The 2014 football World Cup is finally almost here - and we're so excited we're almost hyperventilating.
With a total of 64 matches taking place, there won't be any shortage of action to keep you occupied over the next month. But at the same time, you can't spend all of your day watching, then re-watching the games. Well you could, but that might be overkill.
Instead, why not set aside a few hours each day to do something different. Read a book, for instance, or watch a film or listen to a podcast.
There's only one stipulation - they all have to be football-related, obviously. Fortunately, we've rounded up the best of each over the next three pages.
Many words have been penned about the beautiful game, and you can expect to see mountains of verbiage written across the newspapers and blogosphere this summer. But if you want to dig deeper, you can't beat a book; we've picked out five titles that offer in-depth analysis of tactics, player biographies and paens to the spirit of Brazilian football.
Futebol: The Brazilian Way of Life
As we’ll soon be tired of hearing this summer, football is pretty important to the Brazilians. Here Alex Bellos (a Rio-based Brit who also ghost-wrote Pele’s autobiography) explores the quirky, sometimes seedy underside of that passion, from the cattle-like selling of players to Autoball: soccer played with cars. All football life is here.
And Gazza Misses the Final
Now this is a weird but oddly wonderful approach to revisiting old games. Rob Smyth and Scott Murray’s minute-by-minute Guardian match reports have acquired such a cult following that they’ve now covered 20 old World Cup games too, including the infamous 1990 England vs Germany semi-final. A novel new way to re-experience the agony.
Inverting the Pyramid
Jonathan Wilson’s entertaining tome is a bible for both tactics geeks and those who only watch big World Cup games but want to chip in with some sensible-sounding soundbites. The newly updated version progresses from the gung-ho 19th-century seven-strikers system to the ‘tiki-taka’ of Barcelona and Spain, who sometimes use no strikers at all.
An exhaustive but enlightening profile of the Barcelona icon by Guillem Balague, a familiar face from Sky’s La Liga coverage. The well-connected journo gained official backing for this biog, and explores the shy superstar’s road to glory, while also analysing his relative lack of success with Argentina. Will the real Lionel light up Brazil?
The Story of the World Cup: 2014

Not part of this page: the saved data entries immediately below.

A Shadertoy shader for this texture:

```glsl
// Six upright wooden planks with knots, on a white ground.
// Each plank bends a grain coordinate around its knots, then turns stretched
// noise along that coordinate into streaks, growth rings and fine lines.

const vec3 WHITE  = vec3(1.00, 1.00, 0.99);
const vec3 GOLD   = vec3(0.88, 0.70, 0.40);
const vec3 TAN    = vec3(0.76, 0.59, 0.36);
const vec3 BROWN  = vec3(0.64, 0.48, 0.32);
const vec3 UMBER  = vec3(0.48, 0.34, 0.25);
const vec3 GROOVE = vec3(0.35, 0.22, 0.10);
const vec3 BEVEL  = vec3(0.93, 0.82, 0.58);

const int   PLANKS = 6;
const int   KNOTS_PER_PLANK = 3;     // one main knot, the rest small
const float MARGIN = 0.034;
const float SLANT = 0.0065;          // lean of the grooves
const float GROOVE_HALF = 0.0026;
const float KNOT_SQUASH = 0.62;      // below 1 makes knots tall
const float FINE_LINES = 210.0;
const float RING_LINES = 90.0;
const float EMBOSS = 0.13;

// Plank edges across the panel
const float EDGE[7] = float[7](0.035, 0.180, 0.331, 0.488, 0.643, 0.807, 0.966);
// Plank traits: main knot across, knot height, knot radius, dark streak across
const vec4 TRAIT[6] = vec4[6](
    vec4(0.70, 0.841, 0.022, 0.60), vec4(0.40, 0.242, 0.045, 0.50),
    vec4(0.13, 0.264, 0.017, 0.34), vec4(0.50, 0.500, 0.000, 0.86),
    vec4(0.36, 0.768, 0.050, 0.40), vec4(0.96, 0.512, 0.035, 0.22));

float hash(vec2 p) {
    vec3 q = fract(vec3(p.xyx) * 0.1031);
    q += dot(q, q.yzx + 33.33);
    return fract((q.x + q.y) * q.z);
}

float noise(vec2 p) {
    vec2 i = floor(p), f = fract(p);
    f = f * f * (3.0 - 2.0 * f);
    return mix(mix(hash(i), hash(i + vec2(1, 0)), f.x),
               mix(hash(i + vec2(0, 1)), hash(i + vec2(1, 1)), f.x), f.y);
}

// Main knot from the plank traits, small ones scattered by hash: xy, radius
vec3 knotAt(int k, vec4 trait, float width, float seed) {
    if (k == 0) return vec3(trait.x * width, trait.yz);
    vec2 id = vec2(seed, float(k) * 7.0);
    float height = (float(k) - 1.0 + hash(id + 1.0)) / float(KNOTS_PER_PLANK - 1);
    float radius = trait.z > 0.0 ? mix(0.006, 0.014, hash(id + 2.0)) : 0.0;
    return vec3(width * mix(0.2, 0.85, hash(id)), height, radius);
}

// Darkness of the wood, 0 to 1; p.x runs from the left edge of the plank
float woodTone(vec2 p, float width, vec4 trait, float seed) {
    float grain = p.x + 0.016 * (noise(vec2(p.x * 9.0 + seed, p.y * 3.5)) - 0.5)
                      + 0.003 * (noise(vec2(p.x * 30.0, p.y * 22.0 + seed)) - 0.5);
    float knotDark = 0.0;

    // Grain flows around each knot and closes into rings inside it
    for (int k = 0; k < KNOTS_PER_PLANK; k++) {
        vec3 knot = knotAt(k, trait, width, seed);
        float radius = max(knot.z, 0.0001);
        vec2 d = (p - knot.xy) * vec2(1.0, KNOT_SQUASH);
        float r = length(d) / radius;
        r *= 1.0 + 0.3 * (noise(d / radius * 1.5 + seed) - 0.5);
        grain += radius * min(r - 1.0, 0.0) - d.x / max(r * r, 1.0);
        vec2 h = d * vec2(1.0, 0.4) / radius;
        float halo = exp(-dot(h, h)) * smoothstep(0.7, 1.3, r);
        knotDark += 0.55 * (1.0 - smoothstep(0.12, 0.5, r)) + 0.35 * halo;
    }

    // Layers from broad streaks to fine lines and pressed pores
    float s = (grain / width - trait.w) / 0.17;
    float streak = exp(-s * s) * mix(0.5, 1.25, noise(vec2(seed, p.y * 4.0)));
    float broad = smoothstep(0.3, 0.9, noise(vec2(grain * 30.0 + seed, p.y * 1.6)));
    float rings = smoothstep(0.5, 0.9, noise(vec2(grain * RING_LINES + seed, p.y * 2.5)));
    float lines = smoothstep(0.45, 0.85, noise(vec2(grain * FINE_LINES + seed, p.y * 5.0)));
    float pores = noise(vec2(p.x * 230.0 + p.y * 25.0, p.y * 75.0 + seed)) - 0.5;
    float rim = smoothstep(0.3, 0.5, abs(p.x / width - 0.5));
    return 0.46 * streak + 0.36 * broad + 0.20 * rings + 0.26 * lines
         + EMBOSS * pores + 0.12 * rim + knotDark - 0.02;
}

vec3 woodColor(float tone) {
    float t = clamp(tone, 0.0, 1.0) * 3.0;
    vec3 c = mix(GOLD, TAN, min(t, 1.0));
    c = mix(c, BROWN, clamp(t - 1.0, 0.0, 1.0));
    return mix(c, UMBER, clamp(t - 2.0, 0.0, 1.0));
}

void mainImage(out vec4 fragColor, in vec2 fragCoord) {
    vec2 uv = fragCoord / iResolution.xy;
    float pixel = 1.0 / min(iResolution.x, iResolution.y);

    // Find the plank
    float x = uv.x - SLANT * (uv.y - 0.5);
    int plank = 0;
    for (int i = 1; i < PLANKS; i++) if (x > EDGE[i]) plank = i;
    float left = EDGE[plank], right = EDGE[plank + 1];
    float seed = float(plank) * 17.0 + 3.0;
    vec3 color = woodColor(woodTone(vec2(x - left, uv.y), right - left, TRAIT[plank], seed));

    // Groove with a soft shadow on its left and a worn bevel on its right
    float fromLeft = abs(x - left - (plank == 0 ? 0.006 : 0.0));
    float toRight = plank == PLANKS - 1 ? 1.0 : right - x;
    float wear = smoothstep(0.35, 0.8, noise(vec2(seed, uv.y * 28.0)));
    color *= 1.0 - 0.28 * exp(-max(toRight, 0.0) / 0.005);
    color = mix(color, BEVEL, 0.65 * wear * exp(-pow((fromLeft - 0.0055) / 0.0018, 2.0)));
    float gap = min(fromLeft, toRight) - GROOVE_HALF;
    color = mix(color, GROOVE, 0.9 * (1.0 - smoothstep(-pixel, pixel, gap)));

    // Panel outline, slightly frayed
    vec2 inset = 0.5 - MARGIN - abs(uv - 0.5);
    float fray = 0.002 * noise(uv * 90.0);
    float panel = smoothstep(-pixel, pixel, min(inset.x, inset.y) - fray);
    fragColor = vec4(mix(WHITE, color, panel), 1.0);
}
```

Venerable sports scribe Brian Glanville updates his seminal history of the World Cup, bringing it bang up to date. Each tournament gets a preamble of background info, profiles of the contenders, and reports on the opening games, second round and finals. An excellent primer; it's particularly entertaining to read about the 1950 Brazil tournament's difficulties in getting the Maracanà Stadium ready on time. Plus ça change…
£0.99 (Kindle edition), amazon.co.uk